Retailers Will Win By Embracing Big Data
Retail is in the beginning of a massive global transformation. In North America, all of the large retailers that started off as brick-and-mortar are finally experiencing slow or flat e-commerce growth. This means they now have to look to optimize and compete more aggressively rather than relying on natural market growth. In emerging markets like Asia, we're seeing a leapfrog of consumer behavior from offline first to mobile first.
Underlying these global trends, one common denominator is surfacing as critical to retail success: the ability to understand, predict and tailor product and marketing solutions to all customers. This actually isn't a marketing problem, as the tools to execute this already exist. This is a data problem — one that most retailers aren't equipped to handle yet.
There's ample evidence to support this. In Canada, we've witnessed the closing of several notable brands in recent weeks, including Sony and Target. Both retailers provided various reasons for the closings, but the common thread was a lack of "knowing their customer." Last month, RadioShack filed for bankruptcy and Staples merged with Office Depot.
How Retailers Can Keep Up With Consumers
In 2015, retailers need to truly understand customer segments and behaviors in a dynamic way across all channels. This means going beyond basic customer segmentation, merging data across channels in a way that predicts changing trends and specific marketing promotions.
One misconception is brick-and-mortar businesses feel online stores could eventually make offline stores obsolete. I disagree. There will always be a need for physical locations. Between 80 percent to 90 percent of retail transactions occur offline. While that number can be significantly higher or lower depending on the segment, it's clear the offline experience is still critical.
To win, retailers have to accept that the online channel has transformed offline retail. By collecting valuable data from customers across multiple channels, retailers are given numerous opportunities to drive purchasing decisions wherever the customer prefers shopping. To obtain and use big data, retailers need to do the following:
- Develop promotions and engagements that encourage consumers to input their personal information. Gathering demographics and likes/dislikes gives retailers an advantage, and provides an opportunity to build customer loyalty.
- Know the mixture of product, channel and customer segment/persona, and how they change. For example, a specific segment or persona may prefer to buy a particular type of product on their mobile device vs. in-store. We don't all buy the same things in every channel.
- Retailers have to understand what marketing promotions cause customers to convert and why.
- Be ahead of the game when it comes to technology. The right tools enable retailers to collect more and better data. Cloud-based point-of-sale systems and beacons foster richer data by providing more opportunities to collect customer data. As we see things like proximity technologies make their way into stores, consumers are being offered more exciting and engaging interactions in the offline world.
Using Big Data to Succeed

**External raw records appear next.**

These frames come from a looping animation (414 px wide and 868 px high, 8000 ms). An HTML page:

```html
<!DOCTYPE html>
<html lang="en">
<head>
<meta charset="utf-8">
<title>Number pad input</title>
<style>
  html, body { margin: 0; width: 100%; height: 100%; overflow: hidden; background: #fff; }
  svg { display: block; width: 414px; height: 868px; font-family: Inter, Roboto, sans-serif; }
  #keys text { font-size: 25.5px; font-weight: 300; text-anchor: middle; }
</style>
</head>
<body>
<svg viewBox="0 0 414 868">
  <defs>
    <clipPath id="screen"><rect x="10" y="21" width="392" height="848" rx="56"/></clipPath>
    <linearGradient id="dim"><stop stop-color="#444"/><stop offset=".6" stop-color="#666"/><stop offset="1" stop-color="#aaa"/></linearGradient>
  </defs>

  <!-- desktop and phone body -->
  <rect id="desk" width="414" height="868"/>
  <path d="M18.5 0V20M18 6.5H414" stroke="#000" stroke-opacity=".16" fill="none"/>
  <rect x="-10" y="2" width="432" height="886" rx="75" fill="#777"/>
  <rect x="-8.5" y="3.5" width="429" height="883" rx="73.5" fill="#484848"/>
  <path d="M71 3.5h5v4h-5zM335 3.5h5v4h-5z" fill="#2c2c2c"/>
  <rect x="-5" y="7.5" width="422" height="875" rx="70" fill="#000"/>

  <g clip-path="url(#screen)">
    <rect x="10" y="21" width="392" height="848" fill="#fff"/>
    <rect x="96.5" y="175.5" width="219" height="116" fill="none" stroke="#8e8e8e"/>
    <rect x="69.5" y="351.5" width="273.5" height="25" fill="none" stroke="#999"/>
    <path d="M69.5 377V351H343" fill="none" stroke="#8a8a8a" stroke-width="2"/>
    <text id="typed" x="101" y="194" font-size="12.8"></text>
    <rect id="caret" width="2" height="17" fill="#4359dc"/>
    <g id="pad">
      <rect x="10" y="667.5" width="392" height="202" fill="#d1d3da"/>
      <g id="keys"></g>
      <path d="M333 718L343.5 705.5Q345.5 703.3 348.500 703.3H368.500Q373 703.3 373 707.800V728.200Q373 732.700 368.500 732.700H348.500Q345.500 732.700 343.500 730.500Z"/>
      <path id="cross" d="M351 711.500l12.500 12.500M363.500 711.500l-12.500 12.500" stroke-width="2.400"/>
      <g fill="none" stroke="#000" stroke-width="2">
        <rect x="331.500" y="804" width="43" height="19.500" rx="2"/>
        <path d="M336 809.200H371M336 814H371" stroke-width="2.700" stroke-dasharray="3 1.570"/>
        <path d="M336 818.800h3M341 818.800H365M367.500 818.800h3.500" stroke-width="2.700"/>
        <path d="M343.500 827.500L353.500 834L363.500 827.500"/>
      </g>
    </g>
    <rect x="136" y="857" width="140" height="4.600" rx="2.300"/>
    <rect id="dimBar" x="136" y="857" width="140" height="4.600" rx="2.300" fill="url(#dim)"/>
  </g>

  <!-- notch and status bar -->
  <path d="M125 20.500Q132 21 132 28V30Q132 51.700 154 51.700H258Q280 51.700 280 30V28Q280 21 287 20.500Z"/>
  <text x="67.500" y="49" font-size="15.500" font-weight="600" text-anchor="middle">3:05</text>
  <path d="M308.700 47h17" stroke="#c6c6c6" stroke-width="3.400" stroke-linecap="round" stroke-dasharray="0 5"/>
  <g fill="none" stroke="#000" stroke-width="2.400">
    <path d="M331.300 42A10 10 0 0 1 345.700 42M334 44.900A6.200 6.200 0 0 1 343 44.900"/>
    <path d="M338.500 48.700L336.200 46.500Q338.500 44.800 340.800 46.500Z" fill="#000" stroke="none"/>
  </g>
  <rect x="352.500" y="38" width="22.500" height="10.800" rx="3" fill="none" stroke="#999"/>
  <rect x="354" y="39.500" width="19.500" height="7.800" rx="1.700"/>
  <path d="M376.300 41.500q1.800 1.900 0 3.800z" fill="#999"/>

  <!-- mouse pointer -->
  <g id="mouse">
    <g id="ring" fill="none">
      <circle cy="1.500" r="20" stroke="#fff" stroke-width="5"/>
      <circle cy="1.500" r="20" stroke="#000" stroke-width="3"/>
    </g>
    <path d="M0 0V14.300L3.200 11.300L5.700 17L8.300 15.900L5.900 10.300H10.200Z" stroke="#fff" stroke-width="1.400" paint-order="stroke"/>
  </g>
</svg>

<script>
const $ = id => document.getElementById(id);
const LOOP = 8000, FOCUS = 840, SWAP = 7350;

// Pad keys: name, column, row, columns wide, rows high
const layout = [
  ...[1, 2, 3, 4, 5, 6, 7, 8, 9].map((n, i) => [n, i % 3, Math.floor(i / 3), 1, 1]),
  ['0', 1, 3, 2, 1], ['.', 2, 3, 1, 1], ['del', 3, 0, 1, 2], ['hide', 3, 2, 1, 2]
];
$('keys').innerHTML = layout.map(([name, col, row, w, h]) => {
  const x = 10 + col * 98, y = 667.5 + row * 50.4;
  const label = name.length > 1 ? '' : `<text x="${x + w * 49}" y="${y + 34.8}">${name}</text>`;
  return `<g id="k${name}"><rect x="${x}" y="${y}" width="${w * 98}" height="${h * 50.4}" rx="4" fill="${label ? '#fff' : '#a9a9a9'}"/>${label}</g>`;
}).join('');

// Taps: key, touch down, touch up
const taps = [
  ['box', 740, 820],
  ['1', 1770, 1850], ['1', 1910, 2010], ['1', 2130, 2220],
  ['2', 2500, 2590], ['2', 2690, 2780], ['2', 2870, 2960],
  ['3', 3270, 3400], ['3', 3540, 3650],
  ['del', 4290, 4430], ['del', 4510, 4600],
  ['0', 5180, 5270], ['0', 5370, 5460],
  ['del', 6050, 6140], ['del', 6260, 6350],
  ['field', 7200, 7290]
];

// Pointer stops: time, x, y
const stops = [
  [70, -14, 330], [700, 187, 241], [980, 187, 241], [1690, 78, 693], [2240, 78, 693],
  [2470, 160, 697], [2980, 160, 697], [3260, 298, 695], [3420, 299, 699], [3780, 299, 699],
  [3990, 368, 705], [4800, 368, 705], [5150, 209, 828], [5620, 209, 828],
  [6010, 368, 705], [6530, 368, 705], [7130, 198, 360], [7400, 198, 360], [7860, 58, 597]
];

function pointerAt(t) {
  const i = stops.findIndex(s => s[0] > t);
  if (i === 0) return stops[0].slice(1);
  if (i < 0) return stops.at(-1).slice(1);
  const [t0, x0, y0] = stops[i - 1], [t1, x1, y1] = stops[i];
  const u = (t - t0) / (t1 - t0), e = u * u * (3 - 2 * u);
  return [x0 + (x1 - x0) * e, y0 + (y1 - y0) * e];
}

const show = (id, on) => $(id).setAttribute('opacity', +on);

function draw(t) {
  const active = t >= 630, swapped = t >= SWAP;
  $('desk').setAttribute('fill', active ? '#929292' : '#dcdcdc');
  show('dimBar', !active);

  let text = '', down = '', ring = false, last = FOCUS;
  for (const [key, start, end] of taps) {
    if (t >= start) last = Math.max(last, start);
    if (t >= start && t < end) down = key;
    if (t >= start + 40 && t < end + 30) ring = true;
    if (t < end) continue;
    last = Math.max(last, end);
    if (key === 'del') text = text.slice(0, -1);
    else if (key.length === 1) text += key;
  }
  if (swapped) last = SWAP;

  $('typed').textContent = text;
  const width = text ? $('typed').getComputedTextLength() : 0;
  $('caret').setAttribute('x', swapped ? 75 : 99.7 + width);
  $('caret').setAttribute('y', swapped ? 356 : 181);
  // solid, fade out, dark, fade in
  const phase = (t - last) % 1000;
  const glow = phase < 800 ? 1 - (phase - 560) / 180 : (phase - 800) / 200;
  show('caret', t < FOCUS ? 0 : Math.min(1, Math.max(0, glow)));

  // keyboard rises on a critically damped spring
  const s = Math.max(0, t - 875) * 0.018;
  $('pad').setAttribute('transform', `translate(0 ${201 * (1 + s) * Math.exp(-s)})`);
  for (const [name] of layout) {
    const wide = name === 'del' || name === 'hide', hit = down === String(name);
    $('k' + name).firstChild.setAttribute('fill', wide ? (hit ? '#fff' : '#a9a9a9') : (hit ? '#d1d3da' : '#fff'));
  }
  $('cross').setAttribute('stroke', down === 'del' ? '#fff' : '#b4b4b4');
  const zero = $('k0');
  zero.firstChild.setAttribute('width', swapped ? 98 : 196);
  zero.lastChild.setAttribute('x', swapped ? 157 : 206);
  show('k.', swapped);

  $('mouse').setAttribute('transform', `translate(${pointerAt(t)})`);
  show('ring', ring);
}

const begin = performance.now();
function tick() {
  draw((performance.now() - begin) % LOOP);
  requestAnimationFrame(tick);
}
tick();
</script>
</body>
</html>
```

Retailers wanting to succeed must use a big data approach to customer analytics. The conventional approach for large retailers is to adopt new frameworks such as MapReduce or in-memory processing frameworks like Apache Spark and throw all of their data into a giant new data warehouse. All this does is set up the data for advanced modeling; it doesn't actually give the retailer any ammunition in terms of customer insights, marketing insights or specific recommendations.
In 2015, we'll see more retail consolidation. However, we'll also see other retailers grow at record rates. The common denominator between success and failure will be how they use their data to understand their customers and marketing efforts. Retailers need to buy big data solutions that are targeted to their specific industry and focus on the actions and insights they can actually take. Imagine showing up to the Formula 1 circuit with only the latest tools to build the car. Don't be surprised when your competition runs laps around you because they showed up with a purpose-built race car.
Kerry Liu is the CEO of Rubikloud, a retail intelligence platform that collects and analyzes customer-centric data for retailers.